# THE DATA

• • • • •

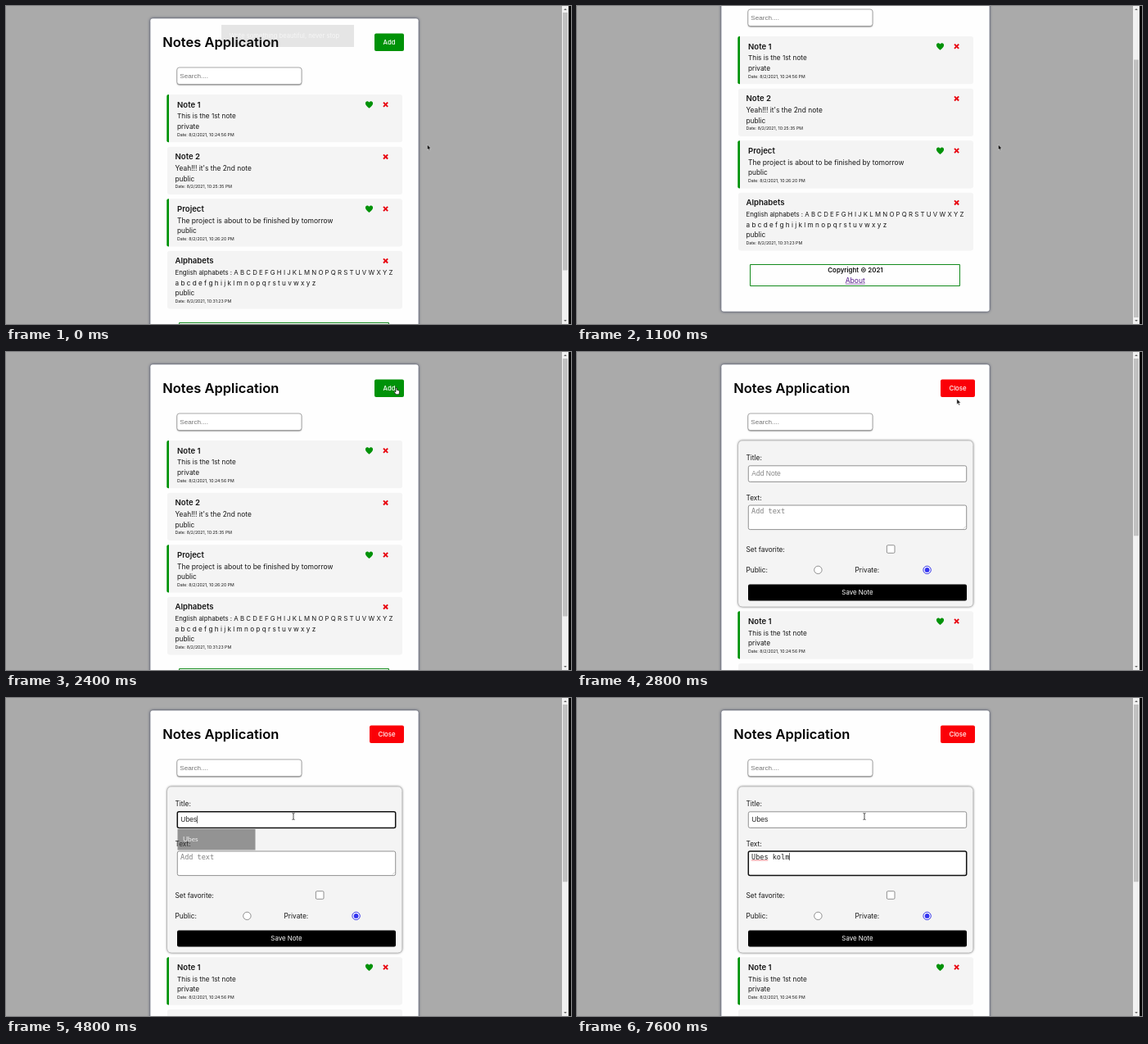
These frames come from a looping animation (690x388 px, 8 s). An HTML page with a canvas:

```html
<!DOCTYPE html>
<html lang="en">
<head>
<meta charset="utf-8">
<title>Notes Application</title>
<style>
  html, body { margin: 0; width: 100%; height: 100%; overflow: hidden; background: #aaa; }
  canvas { display: block; width: 100%; height: 100%; }
</style>
</head>
<body>
<canvas id="stage"></canvas>
<script>
const W = 690, H = 388, LOOP = 8000, TICK = 100;
const canvas = document.getElementById('stage');
const ctx = canvas.getContext('2d');
const dpr = window.devicePixelRatio || 1;
canvas.width = W * dpr;
canvas.height = H * dpr;

const UI = 'Inter, sans-serif';
const ARIAL = '"Liberation Sans", Arial, sans-serif';
const MONO = '"DejaVu Sans Mono", monospace';
const LATO = 'Lato, sans-serif';
const GREEN = '#009208', CARD = '#f4f4f4', GREY = '#777';

const PAGE = 459, FORM = 208.3;
const OPEN_AT = 2500, FOCUS_AT = 3300, MENU_AT = 3400, TAB_AT = 5900;
const SCROLL_AT = 800;
const SCROLL = [12, 36, 60, 71, 68, 64, 54, 38, 20];

const NOTES = [
  { y: 108, title: 'Note 1', lines: [['This is the 1st note', 8.2]], scope: 'private', time: '10:24:56', fav: true },
  { y: 171.7, title: 'Note 2', lines: [["Yeah!!! it's the 2nd note", 8.4]], scope: 'public', time: '10:25:35' },
  { y: 235.3, title: 'Project', lines: [['The project is about to be finished by tomorrow', 8.5]], scope: 'public', time: '10:26:20', fav: true },
  { y: 298.7, title: 'Alphabets', lines: [
    ['English alphabets : A B C D E F G H I J K L M N O P Q R S T U V W X Y Z', 7.85],
    ['a b c d e f g h i j k l m n o p q r s t u v w x y z', 8.2]], scope: 'public', time: '10:31:23' }
];

// [time, text typed so far]
const TITLE = [[0, ''], [4100, 'U'], [4500, 'Ub'], [4600, 'Ube'], [4700, 'Ubes']];
const BODY = [[0, ''], [6400, 'U'], [6500, 'Ub'], [6600, 'Ube'], [6700, 'Ubes'], [7200, 'Ubes '],
  [7400, 'Ubes k'], [7500, 'Ubes ko'], [7600, 'Ubes kolm']];
const typed = (steps, t) => steps.filter(s => s[0] <= t).pop()[1];

// [start, end, from x, from y, to x, to y]
const MOVES = [[1800, 2300, 514.4, 169, 477, 47], [2700, 3200, 477, 47, 351, 144.5]];

function text(str, x, y, size, opt = {}) {
  const { color = '#161616', weight = 400, font = UI, align = 'left' } = opt;
  ctx.font = `${weight} ${size}px ${font}`;
  ctx.textAlign = align;
  ctx.fillStyle = color;
  ctx.fillText(str, x, y + size * 0.36);
  return ctx.measureText(str).width;
}

function box(x, y, w, h, r, fill, stroke, line = 1) {
  ctx.beginPath();
  ctx.roundRect(x, y, w, h, r);
  if (fill) { ctx.fillStyle = fill; ctx.fill(); }
  if (stroke) { ctx.strokeStyle = stroke; ctx.lineWidth = line; ctx.stroke(); }
}

function shadowBox(color, blur, dy, ...shape) {
  ctx.save();
  ctx.shadowColor = color;
  ctx.shadowBlur = blur * dpr;
  ctx.shadowOffsetY = dy * dpr;
  box(...shape);
  ctx.restore();
}

function path(points, fill, stroke, line = 1) {
  ctx.beginPath();
  points.forEach(([x, y]) => ctx.lineTo(x, y));
  if (fill) { ctx.closePath(); ctx.fillStyle = fill; ctx.fill(); }
  if (stroke) { ctx.strokeStyle = stroke; ctx.lineWidth = line; ctx.stroke(); }
}

function circle(x, y, r, fill, stroke, line = 0.8) {
  box(x - r, y - r, 2 * r, 2 * r, r, fill, stroke, line);
}

function heart(x, y) {
  ctx.beginPath();
  ctx.moveTo(x, y + 4.3);
  ctx.bezierCurveTo(x - 2, y + 2.6, x - 4.6, y + 0.6, x - 4.6, y - 1.7);
  ctx.bezierCurveTo(x - 4.6, y - 4.6, x - 1.6, y - 5.1, x, y - 2.9);
  ctx.bezierCurveTo(x + 1.6, y - 5.1, x + 4.6, y - 4.6, x + 4.6, y - 1.7);
  ctx.bezierCurveTo(x + 4.6, y + 0.6, x + 2, y + 2.6, x, y + 4.3);
  ctx.fillStyle = GREEN;
  ctx.fill();
}

function cross(x, y) {
  for (const s of [1, -1]) path([[x - 2.6, y - 2.6 * s], [x + 2.6, y + 2.6 * s]], null, '#e8000c', 1.9);
}

function squiggle(x, y, w) {
  const pts = [];
  for (let i = 0; i <= w; i++) pts.push([x + i, y + (i % 2 ? 0.6 : -0.6)]);
  path(pts, null, '#e8404a', 0.6);
}

function caret(x, y) {
  ctx.fillStyle = '#111';
  ctx.fillRect(x, y - 4.6, 0.6, 9.2);
}

function note({ y, title, lines, scope, time, fav }) {
  const x = fav ? 209 : 206.5;
  const extra = (lines.length - 1) * 12.6;
  box(197, y, 287, 58.2 + extra, 3, CARD);
  if (fav) box(196.3, y, 2.7, 58.2, [2, 0, 0, 2], GREEN);
  text(title, x, y + 12.2, 9.6, { weight: 600 });
  lines.forEach(([str, size], i) => text(str, x, y + 26.3 + i * 12.6, size));
  text(scope, x, y + 39 + extra, 8.3);
  text(`Date: 8/2/2021, ${time} PM`, x, y + 48.9 + extra, 5.2);
  if (fav) heart(443.5, y + 12.4);
  cross(463.6, y + 12.2);
}

function button(label, x, y, w, h, color, size, weight) {
  box(x, y, w, h, 2, color);
  text(label, x + w / 2, y + h / 2, size, { color: '#fff', weight, align: 'center' });
}

function field(y, h, focused) {
  box(209.3, y, 266.4, h, 2, '#fff', focused ? '#101010' : GREY, focused ? 1.5 : 0.8);
}

function menu(t) {
  if (t < MENU_AT || t >= 4900) return;
  const fading = t >= 4800, single = t >= 4500;
  ctx.save();
  if (fading) {
    ctx.globalAlpha = 0.55;
    box(209.5, 160, 95, 25.5, 0, '#444');
    ctx.globalAlpha = 0.9;
    text('Ubes', 216, 172.5, 8.3, { color: '#fff', font: LATO });
  } else {
    shadowBox('rgba(0,0,0,.5)', 3, 1, 208.7, 160, 96.6, single ? 25.8 : 43.5, 0.5, '#404040');
    text('Ubes', 214.5, 172.5, 8.3, { color: '#fff', weight: 700, font: LATO });
    if (!single) text('ufk', 214.5, 190.3, 8.3, { color: '#fff', weight: 700, font: LATO });
  }
  ctx.restore();
}

function form(t) {
  const inTitle = t >= FOCUS_AT && t < TAB_AT, inBody = t >= TAB_AT;
  const title = typed(TITLE, t), body = typed(BODY, t);
  shadowBox('rgba(0,0,0,.75)', 3, 0, 197, 108.2, 286.6, 202.6, 5, CARD);

  text('Title:', 206.5, 129.3, 8.3);
  field(138.8, 19.6, inTitle);
  const font = { font: ARIAL, color: title ? '#222' : '#858585' };
  const tw = text(title || 'Add Note', 213.3, 148.4, 8.5, font);
  const blinkOff = (t >= 3800 && t < 4100) || t >= 5300;
  if (inTitle && !blinkOff) caret(213.3 + (title ? tw : 0), 148.3);
  if (inTitle && t >= 5700) squiggle(213.3, 153, 20);

  text('Text:', 206.5, 177.6, 8.3);
  field(187, 29.6, inBody);
  const bw = text(body || 'Add text', 213, 193.6, 8.55, { font: MONO, color: body ? '#222' : '#808080' });
  if (inBody) caret(213 + (body ? bw : 0), 193.6);
  if (t >= 7200) squiggle(213, 198, 20);
  path([[472, 215.5], [474.8, 212.7]], null, '#999', 0.5);

  text('Set favorite:', 206.5, 240.6, 8.3);
  box(378.4, 235.7, 9.6, 9.6, 1.3, '#fff', '#767676', 0.8);
  text('Public:', 206.5, 266, 8.3);
  circle(294.4, 265.9, 4.7, '#fff', '#767676');
  text('Private:', 339.5, 266, 8.3);
  circle(427.6, 265.9, 4.7, '#fff', '#3434e8', 1);
  circle(427.6, 265.9, 2.9, '#3434f0');
  button('Save Note', 209, 283.6, 267, 20, '#000', 7.9, 400);
  menu(t);
}

function footer() {
  box(211.5, 386.5, 256, 26, 0, null, '#138a1c', 1);
  text('Copyright © 2021', 340, 393.2, 7.9, { weight: 600, align: 'center' });
  const w = text('About', 339.7, 405.8, 8.5, { color: '#551a8b', align: 'center' });
  ctx.fillStyle = '#551a8b';
  ctx.fillRect(339.7 - w / 2, 409.8, w, 0.6);
}

function page(t) {
  const open = t >= OPEN_AT, shift = open ? FORM : 0;
  shadowBox('rgba(16,24,60,.9)', 3.5, 0, 176.3, 15.2, 327.4, 428.6 + shift, 3, '#fefefe');
  text('Notes Application', 191.3, 44.3, 16.5, { weight: 600, color: '#000' });
  if (open) button('Close', 444, 33.5, 42, 21.5, '#fb0007', 7.8, 500);
  else button('Add', 450, 33.5, 36, 21.5, GREEN, 7.7, 500);
  shadowBox('rgba(0,0,0,.5)', 1.5, 1, 208.8, 75, 152.2, 20.6, 3, '#fff');
  box(208.8, 75, 152.2, 20.6, 3, null, '#959595', 0.8);
  text('Search....', 212.3, 85.4, 8.1, { font: ARIAL, color: '#757575' });
  if (open) form(t);
  ctx.save();
  ctx.translate(0, shift);
  NOTES.forEach(note);
  footer();
  ctx.restore();
}

function toast(t) {
  const alpha = 1 - t / 400;
  if (alpha <= 0) return;
  ctx.save();
  ctx.globalAlpha = alpha;
  box(263, 23, 162, 27, 0, 'rgba(90,90,90,.15)');
  text('Write something beautiful, never stop', 340, 36.5, 7.6, { color: 'rgba(255,255,255,.65)', align: 'center' });
  ctx.restore();
}

function scrollbar(scroll, height) {
  ctx.fillStyle = '#f1f1f1';
  ctx.fillRect(679, 0, 8, H);
  const track = 372;
  ctx.fillStyle = '#c1c1c1';
  ctx.fillRect(680, 8 + track * scroll / height, 6, track * H / height);
  path([[681.2, 5], [683, 3], [684.8, 5]], '#606060');
  path([[681.2, 383], [683, 385], [684.8, 383]], '#606060');
  ctx.fillStyle = '#000';
  ctx.fillRect(687, 0, 3, H);
}

function pointerAt(t) {
  let pos = MOVES[0].slice(2, 4);
  for (const [start, end, x0, y0, x1, y1] of MOVES) {
    if (t < start) break;
    const p = Math.min(1, (t - start) / (end - start));
    const k = p * p * (3 - 2 * p);
    pos = [x0 + (x1 - x0) * k, y0 + (y1 - y0) * k];
  }
  return pos;
}

function pointer(t) {
  const [x, y] = pointerAt(t);
  const overButton = x > 444 && x < 486 && y > 33 && y < 56;
  const overField = t >= OPEN_AT && x < 476 && y > 138 && y < 159;
  ctx.save();
  ctx.translate(x, y);
  if (overField) {
    path([[-1.5, -4], [0, -3.4], [1.5, -4]], null, '#222', 0.8);
    path([[0, -3.4], [0, 3.4]], null, '#222', 0.8);
    path([[-1.5, 4], [0, 3.4], [1.5, 4]], null, '#222', 0.8);
  } else if (overButton) {
    const hand = [[-1, -3.5], [0.2, -3.5], [0.5, -0.6], [3, 0], [3.6, 1], [3, 4.8], [-0.8, 4.8], [-3, 1.6], [-2.4, 0.8], [-1, 1.8], [-1, -3.5]];
    path(hand, '#fff', '#111', 0.7);
  } else {
    const arrow = [[0, 0], [0, 6.6], [1.5, 5.3], [2.5, 7.8], [3.6, 7.3], [2.6, 4.9], [4.6, 4.8], [0, 0]];
    path(arrow, '#111', '#eee', 0.5);
  }
  ctx.restore();
}

function draw(t) {
  const scroll = SCROLL[(t - SCROLL_AT) / TICK] || 0;
  ctx.setTransform(dpr, 0, 0, dpr, 0, 0);
  ctx.fillStyle = '#aaa';
  ctx.fillRect(0, 0, W, H);
  ctx.save();
  ctx.translate(0, -scroll);
  page(t);
  ctx.restore();
  toast(t);
  scrollbar(scroll, t >= OPEN_AT ? PAGE + FORM : PAGE);
  pointer(t);
}

const begin = performance.now();
function loop() {
  const t = (performance.now() - begin) % LOOP;
  draw(Math.floor(t / TICK) * TICK);
  requestAnimationFrame(loop);
}
loop();
</script>
</body>
</html>
```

• • • • •

# ASSIGNMENT
The word is "height". Copy every line above where it appears.

# WRITTEN SOLUTION
  html, body { margin: 0; width: 100%; height: 100%; overflow: hidden; background: #aaa; }
  canvas { display: block; width: 100%; height: 100%; }
canvas.height = H * dpr;
function scrollbar(scroll, height) {
  ctx.fillRect(680, 8 + track * scroll / height, 6, track * H / height);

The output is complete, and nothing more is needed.